“Wolfe’s most striking piece of fiction so far is a set of five novels which are in continuation with one another called The Book of the New Sun. It’s real complex and there’s been a lot of analysis saying ‘What did he mean by this? What’s really going on in this chapter?’ and so forth.

“I asked him about it. ‘Are you trying to confuse the reader?’ He said, ‘No, I always leave enough clues and you have to find them.’ He said, ‘Remember: I worked on this for five or six years, so I had a lot of time to put in everything I wanted and to get it the way I wanted it to be.’ He rewrote it five times before it was done.

“Now the reader doesn’t usually take that much time. It’s true of Wolfe’s books—as one reviewer put it: ‘If you buy a novel by Gene Wolfe, you really get about four novels because you can read it over and over and get all kinds of new things out of it each time, so it’s a good investment.’

“But I was struck by the fact that he said: ‘I had five years to work on this and to get things exactly the way I wanted it and to rework this and to get the story exactly the way I wanted it, to make some things clear, to obscure some things, and to put challenges before the reader.’

“And I thought, ‘Well, God had eternity to put things in the Bible and there are plenty of things in the Bible that are clear to us and then there are things that are puzzles.’ The Book of Proverbs says, ‘The glory of God is to conceal a matter and the glory of kings is to search it out.’

Jordan goes on to mention that when Moses, under the inspiration of the Holy Spirit, preaches the sermon we call Deuteronomy, he has been meditating on Genesis and Exodus and Leviticus for thirty-eight years. If we haven’t done that, we can’t really expect Deuteronomy to be crystal clear to us on a first reading:

“Moses has done that for 38 years. You and I haven’t. Now he puts Deuteronomy down, and what is Deuteronomy? It’s the fruit of 38 years of reflection on all the details in Exodus and Leviticus.
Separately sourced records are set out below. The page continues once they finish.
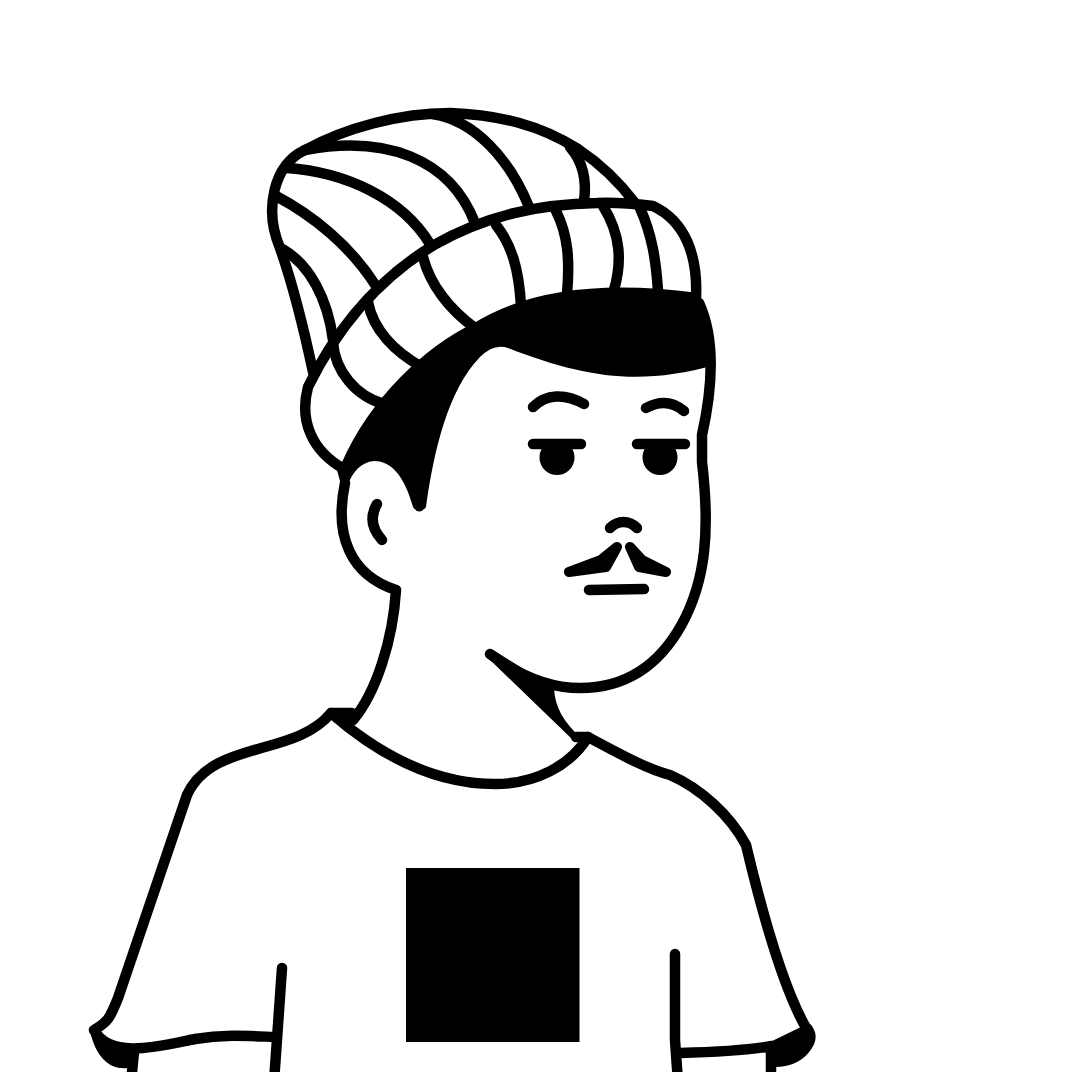
<!DOCTYPE html>
<html lang="ja">
<head>
<meta charset="utf-8">
<title>Portrait in a knit cap</title>
<style>
:root { --ink: #000; --paper: #fff; }
html, body { margin: 0; background: var(--paper); overflow: hidden; }
.portrait { display: block; width: 1072px; height: 1072px; }
.line { fill: none; stroke: var(--ink); stroke-width: 10.5; stroke-linecap: round; stroke-linejoin: round; }
.solid { fill: var(--ink); }
.solid-round { fill: var(--ink); stroke: var(--ink); stroke-width: 10; stroke-linejoin: round; }
</style>
</head>
<body>
<svg class="portrait" viewBox="0 0 1072 1072" role="img" aria-label="Man with a moustache in a knit cap and a T-shirt with a black square">
  <g class="hair">
    <path class="solid" d="M337 470L346 466C375 400 430 350 476 328C530 296 605 288 697 299L704 302C708 318 716 340 715 365C640 386 585 378 508 348Q494 343 480 357C448 390 434 450 426 507Q419 516 413 507C404 474 390 461 374 461C361 462 352 472 347 487L341 485Z"/>
  </g>

  <g class="cap line">
    <path class="crown" d="M313 372C303 325 293 285 280 248C264 210 273 165 305 150C345 128 400 113 450 113C500 115 540 125 578 149C602 165 620 183 635 203"/>
    <path class="brim" d="M344 469C312 451 299 421 308 387C330 342 368 285 434 245C487 215 540 204 597 203C618 202 636 204 653 206C685 221 698 255 696 298C605 286 530 294 476 328C430 350 375 400 346 466"/>
    <g class="crown-ribs">
      <path d="M432 114C475 120 510 160 529 207"/>
      <path d="M570 147C583 162 587 180 584 201"/>
      <path d="M305 150C385 135 450 158 475 223"/>
      <path d="M287 168C345 172 402 198 430 244"/>
      <path d="M276 196C312 215 350 245 376 286"/>
      <path d="M281 248C310 264 328 300 333 340"/>
    </g>
    <g class="brim-ribs">
      <path d="M333 343C335 370 355 396 384 404"/>
      <path d="M368 302C373 330 395 352 422 367"/>
      <path d="M423 257C430 285 450 310 475 328"/>
      <path d="M496 225C512 245 519 270 521 306"/>
      <path d="M556 211C568 235 570 260 567 294"/>
      <path d="M603 206C621 235 622 262 614 290"/>
      <path d="M640 208C652 235 656 260 658 291"/>
    </g>
  </g>

  <g class="head">
    <path class="line" d="M699 303C716 340 712 390 702 435V462C710 530 706 580 682 624C655 673 617 688 580 688C548 688 517 674 490 654"/>
    <path class="line" d="M345 483C334 535 350 575 396 590C393 640 376 693 353 720"/>
    <path class="line" d="M377 504C370 516 371 528 382 540"/>
    <path class="solid" d="M487 657L573 740L580 737C564 722 555 708 554 688L493 650Z"/>
  </g>

  <g class="face">
    <g class="eyebrows line">
      <path d="M533 407C546 394 565 393 584 404"/>
      <path d="M646 408C659 401 672 401 684 411"/>
    </g>
    <g class="eyes">
      <path class="line" d="M533 444H581M637 444H685"/>
      <path class="solid" d="M543 447H571A17.5 17.5 0 1 1 543 447Z"/>
      <path class="solid" d="M646 447H674A17.5 17.5 0 1 1 646 447Z"/>
    </g>
    <path class="nose line" d="M610 528C618 520 629 520 637 528"/>
    <g class="moustache solid-round">
      <path d="M617 547L606 567L569 572L601 560Z"/>
      <path d="M630 547L639 567L666 572L642 560Z"/>
    </g>
    <path class="mouth line" d="M589 590L644 589"/>
  </g>

  <g class="shirt">
    <g class="line">
      <path class="collar" d="M352 713H331C385 760 440 784 495 784C535 784 570 766 588 737H576"/>
      <path class="left-sleeve" d="M331 713C295 757 212 740 187 795L118 998C110 1018 108 1022 94 1030C110 1060 160 1046 195 1039C225 1034 250 1036 274 1037"/>
      <path class="right-sleeve" d="M588 737C625 757 650 770 670 775C700 788 730 815 746 845C765 925 785 990 805 1026C812 1033 812 1040 806 1047"/>
      <path class="right-hem" d="M680 1053C720 1052 750 1050 772 1046"/>
      <path class="side-seams" d="M282 968L274 1082M675 954V1040L678 1082"/>
      <path class="arms" d="M134 1052L131 1082M771 1052V1082"/>
    </g>
    <path class="solid" d="M331 711H352L358 715L352 724L342 721Z"/>
    <path class="solid" d="M90 1031C96 1058 110 1070 128 1068L140 1052C118 1052 104 1042 99 1029Z"/>
    <path class="solid" d="M803 1026L766 1044V1066C792 1071 814 1056 815 1036Z"/>
    <rect class="chest-square solid" x="406" y="868" width="173.5" height="174"/>
  </g>
</svg>
</body>
</html>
“To understand Deuteronomy really well, we would need to understand everything in Exodus and Leviticus and then we’d have to think about how they go together in a real life context for a long time. Then you’d be in a position to understand what was in Moses’ mind when he wrote Deuteronomy.

“That’s not to say that we can’t get anything out of Deuteronomy. But it is to say that there’s some complicated things in here that a lot of people haven’t gotten and that we’re not going to get today either.

“But it illustrates just how rich this book is, because Deuteronomy is the culmination of the first five books of the Bible. Everything is rolled together in Deuteronomy as a result of Moses’ reflections, under divine inspiration. So we shouldn’t expect it to be completely transparent.”

Source: John Barach

Written by Scott Moonen

April 14, 2019 at 4:51 pm